**YOUR INSTRUCTIONS**
Beginning with the line that contains "--trunk: #5c0a10;" in the material below, print each line exactly until the line that contains "hidden; background: #fff;" has been printed, then stop.

**DATA EXTRACT**
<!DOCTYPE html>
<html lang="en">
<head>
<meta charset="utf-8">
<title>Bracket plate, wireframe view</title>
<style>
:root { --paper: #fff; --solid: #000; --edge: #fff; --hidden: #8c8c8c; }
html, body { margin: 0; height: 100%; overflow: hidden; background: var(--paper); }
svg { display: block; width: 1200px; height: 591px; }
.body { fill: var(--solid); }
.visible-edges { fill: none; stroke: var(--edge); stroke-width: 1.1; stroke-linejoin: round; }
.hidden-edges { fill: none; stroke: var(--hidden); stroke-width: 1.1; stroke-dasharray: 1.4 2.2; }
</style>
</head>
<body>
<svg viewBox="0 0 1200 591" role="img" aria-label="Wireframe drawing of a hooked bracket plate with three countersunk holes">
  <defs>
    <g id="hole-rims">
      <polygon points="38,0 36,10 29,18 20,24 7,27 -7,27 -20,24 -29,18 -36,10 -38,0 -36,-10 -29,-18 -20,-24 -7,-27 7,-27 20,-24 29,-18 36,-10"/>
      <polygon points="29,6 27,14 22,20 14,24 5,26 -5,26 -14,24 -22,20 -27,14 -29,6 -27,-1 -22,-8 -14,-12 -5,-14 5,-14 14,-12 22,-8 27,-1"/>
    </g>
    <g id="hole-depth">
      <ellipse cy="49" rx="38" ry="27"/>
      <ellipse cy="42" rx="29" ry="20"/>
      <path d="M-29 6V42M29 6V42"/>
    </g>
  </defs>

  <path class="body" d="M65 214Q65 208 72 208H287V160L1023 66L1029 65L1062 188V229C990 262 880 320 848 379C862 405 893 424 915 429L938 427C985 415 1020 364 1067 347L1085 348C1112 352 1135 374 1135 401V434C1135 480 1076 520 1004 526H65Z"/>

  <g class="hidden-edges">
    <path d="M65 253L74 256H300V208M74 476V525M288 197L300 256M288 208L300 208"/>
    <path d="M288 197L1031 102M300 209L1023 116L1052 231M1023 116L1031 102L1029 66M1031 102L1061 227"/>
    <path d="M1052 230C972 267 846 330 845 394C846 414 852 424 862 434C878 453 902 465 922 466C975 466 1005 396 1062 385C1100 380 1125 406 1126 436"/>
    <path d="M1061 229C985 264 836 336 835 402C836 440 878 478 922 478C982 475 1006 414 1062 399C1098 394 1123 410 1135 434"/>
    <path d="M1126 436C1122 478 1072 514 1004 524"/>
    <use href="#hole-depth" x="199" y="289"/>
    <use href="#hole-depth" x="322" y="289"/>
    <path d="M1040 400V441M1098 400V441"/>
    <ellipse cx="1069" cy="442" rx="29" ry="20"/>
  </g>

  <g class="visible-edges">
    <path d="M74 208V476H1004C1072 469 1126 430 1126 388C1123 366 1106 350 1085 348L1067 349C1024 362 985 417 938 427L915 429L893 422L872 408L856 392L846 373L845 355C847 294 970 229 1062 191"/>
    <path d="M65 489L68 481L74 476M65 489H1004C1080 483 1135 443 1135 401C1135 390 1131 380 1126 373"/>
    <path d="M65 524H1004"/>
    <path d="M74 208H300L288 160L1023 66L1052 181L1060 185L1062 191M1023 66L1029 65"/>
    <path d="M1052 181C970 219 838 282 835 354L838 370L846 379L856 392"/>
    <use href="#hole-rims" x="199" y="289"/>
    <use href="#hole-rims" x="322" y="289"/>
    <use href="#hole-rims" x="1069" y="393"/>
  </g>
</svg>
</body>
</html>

* * *

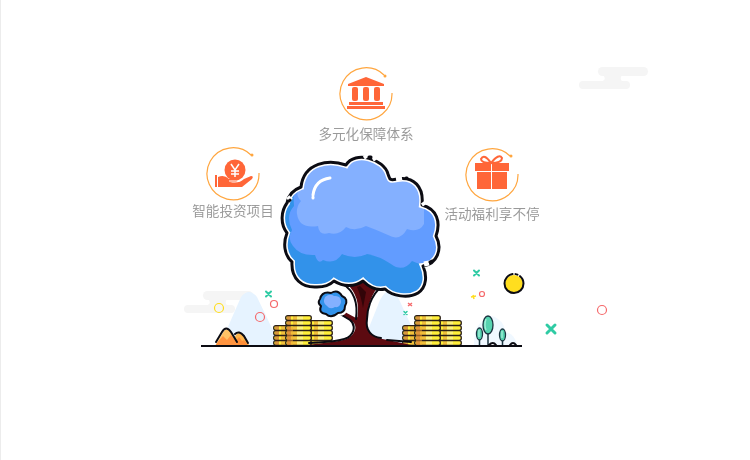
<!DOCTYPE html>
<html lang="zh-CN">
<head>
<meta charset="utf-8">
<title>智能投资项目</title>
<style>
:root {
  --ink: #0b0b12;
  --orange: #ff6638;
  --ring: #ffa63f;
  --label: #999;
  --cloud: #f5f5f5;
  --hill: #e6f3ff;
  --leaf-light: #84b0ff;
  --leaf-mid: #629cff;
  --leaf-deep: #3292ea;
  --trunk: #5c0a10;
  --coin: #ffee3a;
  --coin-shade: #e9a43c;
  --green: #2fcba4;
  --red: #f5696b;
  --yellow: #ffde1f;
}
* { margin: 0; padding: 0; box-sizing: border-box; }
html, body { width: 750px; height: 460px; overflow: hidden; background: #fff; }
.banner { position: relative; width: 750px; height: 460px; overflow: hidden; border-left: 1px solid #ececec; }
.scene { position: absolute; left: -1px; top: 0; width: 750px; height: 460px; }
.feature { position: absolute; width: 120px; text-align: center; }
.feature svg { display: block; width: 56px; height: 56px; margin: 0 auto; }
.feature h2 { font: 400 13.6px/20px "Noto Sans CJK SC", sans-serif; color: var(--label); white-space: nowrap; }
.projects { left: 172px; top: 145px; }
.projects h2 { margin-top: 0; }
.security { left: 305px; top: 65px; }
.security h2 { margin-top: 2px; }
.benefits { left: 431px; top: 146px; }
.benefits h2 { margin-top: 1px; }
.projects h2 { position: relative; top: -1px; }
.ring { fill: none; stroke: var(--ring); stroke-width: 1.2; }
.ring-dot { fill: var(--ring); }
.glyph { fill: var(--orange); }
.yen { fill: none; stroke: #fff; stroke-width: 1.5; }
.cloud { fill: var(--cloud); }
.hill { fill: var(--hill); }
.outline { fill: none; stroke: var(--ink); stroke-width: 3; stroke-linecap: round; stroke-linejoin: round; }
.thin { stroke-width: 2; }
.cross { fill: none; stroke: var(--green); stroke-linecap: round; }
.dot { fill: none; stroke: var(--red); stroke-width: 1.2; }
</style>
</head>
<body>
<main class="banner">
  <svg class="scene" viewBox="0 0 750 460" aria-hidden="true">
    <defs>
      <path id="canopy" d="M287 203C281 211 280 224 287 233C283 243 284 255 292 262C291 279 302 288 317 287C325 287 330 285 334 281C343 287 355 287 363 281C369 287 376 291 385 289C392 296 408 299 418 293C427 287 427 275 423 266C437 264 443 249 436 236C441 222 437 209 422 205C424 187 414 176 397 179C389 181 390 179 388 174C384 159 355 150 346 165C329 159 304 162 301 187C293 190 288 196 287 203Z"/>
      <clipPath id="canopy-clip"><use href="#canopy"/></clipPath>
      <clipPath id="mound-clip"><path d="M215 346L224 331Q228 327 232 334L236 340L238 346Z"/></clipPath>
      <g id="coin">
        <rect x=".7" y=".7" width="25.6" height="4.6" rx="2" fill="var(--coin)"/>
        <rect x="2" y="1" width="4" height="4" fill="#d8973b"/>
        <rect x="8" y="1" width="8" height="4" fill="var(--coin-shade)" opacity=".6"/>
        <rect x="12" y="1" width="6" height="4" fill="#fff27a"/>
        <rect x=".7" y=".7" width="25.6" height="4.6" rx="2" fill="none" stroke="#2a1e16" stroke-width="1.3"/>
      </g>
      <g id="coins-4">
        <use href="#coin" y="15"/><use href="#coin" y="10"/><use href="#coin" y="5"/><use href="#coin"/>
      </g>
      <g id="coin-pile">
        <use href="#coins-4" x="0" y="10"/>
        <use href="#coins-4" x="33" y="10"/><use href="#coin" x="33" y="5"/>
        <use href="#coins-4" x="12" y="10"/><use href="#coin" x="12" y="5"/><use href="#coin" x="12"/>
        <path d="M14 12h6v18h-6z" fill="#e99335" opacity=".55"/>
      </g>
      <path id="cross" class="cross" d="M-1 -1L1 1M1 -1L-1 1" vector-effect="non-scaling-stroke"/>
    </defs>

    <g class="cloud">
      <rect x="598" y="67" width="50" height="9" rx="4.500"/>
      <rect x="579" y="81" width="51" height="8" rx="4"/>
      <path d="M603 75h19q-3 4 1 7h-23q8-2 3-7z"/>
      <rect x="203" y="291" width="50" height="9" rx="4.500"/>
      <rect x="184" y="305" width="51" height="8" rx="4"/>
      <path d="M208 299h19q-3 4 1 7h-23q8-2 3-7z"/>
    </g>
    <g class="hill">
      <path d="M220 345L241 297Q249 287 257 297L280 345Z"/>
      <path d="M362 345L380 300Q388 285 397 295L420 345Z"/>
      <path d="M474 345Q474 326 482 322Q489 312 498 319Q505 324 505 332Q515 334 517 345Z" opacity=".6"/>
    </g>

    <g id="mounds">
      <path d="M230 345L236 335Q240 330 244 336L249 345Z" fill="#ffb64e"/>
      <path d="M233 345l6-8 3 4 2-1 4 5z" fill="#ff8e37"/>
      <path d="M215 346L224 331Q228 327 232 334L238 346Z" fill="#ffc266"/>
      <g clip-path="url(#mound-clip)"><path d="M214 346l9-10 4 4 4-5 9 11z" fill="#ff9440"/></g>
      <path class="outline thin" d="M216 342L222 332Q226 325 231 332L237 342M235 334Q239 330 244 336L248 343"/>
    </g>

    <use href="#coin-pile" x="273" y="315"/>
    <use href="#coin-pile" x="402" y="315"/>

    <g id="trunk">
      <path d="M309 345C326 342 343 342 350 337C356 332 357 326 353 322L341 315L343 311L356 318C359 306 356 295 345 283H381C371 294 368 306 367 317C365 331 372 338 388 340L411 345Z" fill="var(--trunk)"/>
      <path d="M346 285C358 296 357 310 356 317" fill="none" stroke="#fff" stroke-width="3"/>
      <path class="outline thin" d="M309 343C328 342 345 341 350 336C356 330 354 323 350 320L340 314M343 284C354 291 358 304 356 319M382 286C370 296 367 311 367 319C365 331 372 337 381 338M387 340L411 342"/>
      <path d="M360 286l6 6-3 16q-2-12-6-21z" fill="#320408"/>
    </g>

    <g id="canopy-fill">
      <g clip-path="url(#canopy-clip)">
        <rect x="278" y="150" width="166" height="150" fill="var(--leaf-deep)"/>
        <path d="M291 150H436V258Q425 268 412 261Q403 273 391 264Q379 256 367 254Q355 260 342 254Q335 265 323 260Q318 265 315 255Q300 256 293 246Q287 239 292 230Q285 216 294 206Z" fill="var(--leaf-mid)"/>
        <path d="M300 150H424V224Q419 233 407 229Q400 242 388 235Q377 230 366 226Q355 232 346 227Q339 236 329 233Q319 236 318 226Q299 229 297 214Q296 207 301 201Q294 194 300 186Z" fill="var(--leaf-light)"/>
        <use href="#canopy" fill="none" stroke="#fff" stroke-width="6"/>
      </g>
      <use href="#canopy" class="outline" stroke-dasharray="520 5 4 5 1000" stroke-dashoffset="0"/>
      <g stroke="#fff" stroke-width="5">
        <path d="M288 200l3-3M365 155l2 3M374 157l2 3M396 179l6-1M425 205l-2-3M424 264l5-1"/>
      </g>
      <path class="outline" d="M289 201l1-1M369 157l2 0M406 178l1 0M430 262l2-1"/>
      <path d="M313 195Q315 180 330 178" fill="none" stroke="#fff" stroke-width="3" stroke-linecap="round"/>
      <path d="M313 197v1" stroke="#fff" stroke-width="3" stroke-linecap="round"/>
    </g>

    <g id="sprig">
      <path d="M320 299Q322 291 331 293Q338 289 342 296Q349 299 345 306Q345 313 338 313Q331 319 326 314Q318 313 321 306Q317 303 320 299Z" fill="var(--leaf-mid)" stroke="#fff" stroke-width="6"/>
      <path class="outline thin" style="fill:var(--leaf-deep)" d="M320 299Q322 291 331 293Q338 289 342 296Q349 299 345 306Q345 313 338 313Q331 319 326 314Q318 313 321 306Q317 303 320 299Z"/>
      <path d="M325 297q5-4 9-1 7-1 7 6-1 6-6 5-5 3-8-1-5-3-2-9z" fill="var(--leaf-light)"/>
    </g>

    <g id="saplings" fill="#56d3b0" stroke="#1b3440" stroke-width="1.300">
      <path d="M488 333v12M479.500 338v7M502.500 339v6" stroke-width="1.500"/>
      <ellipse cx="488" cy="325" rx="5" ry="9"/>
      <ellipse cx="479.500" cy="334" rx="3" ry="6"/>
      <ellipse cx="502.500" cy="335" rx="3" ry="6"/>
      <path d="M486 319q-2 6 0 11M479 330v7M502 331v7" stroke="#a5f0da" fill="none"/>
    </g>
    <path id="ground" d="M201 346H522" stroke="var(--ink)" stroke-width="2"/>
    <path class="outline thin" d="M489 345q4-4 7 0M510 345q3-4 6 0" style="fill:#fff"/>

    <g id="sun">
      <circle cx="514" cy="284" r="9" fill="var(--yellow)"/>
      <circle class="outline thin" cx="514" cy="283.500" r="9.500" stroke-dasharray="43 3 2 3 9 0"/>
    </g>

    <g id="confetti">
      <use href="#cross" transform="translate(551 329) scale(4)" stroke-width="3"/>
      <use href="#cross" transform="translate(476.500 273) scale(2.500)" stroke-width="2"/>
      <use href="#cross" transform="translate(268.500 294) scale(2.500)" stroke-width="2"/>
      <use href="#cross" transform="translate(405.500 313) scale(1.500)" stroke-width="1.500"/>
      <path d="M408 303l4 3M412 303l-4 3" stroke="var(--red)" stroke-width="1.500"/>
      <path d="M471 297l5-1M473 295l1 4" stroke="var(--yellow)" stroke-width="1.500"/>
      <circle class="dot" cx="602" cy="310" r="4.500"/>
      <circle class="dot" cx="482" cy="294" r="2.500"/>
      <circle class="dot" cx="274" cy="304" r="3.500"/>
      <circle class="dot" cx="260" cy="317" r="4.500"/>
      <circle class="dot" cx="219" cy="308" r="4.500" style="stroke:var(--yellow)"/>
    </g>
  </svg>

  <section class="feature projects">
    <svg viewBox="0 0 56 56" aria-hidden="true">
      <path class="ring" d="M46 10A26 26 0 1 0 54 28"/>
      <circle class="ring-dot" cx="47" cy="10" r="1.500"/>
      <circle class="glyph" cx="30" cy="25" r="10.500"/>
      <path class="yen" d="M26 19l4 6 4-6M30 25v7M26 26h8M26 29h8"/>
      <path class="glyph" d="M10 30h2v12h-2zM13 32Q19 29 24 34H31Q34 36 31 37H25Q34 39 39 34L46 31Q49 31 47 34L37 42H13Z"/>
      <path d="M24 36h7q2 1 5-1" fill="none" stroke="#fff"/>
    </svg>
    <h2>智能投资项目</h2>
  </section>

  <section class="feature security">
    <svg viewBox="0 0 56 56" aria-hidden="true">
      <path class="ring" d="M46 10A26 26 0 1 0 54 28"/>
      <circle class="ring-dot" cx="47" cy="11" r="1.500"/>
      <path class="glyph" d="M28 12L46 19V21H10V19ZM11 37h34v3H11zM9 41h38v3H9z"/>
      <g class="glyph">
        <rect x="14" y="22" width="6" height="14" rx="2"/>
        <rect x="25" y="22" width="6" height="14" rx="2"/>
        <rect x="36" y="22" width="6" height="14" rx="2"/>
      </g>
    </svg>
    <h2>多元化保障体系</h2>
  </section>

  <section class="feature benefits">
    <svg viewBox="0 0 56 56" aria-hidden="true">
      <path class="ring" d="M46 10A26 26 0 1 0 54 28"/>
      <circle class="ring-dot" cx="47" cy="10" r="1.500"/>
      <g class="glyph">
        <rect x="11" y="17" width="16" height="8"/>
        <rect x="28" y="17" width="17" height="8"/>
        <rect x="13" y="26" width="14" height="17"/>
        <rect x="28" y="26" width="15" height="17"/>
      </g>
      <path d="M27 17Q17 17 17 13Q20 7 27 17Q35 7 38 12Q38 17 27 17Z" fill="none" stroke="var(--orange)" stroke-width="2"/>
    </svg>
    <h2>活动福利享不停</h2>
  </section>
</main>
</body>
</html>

**REPLY**
  --trunk: #5c0a10;
  --coin: #ffee3a;
  --coin-shade: #e9a43c;
  --green: #2fcba4;
  --red: #f5696b;
  --yellow: #ffde1f;
}
* { margin: 0; padding: 0; box-sizing: border-box; }
html, body { width: 750px; height: 460px; overflow: hidden; background: #fff; }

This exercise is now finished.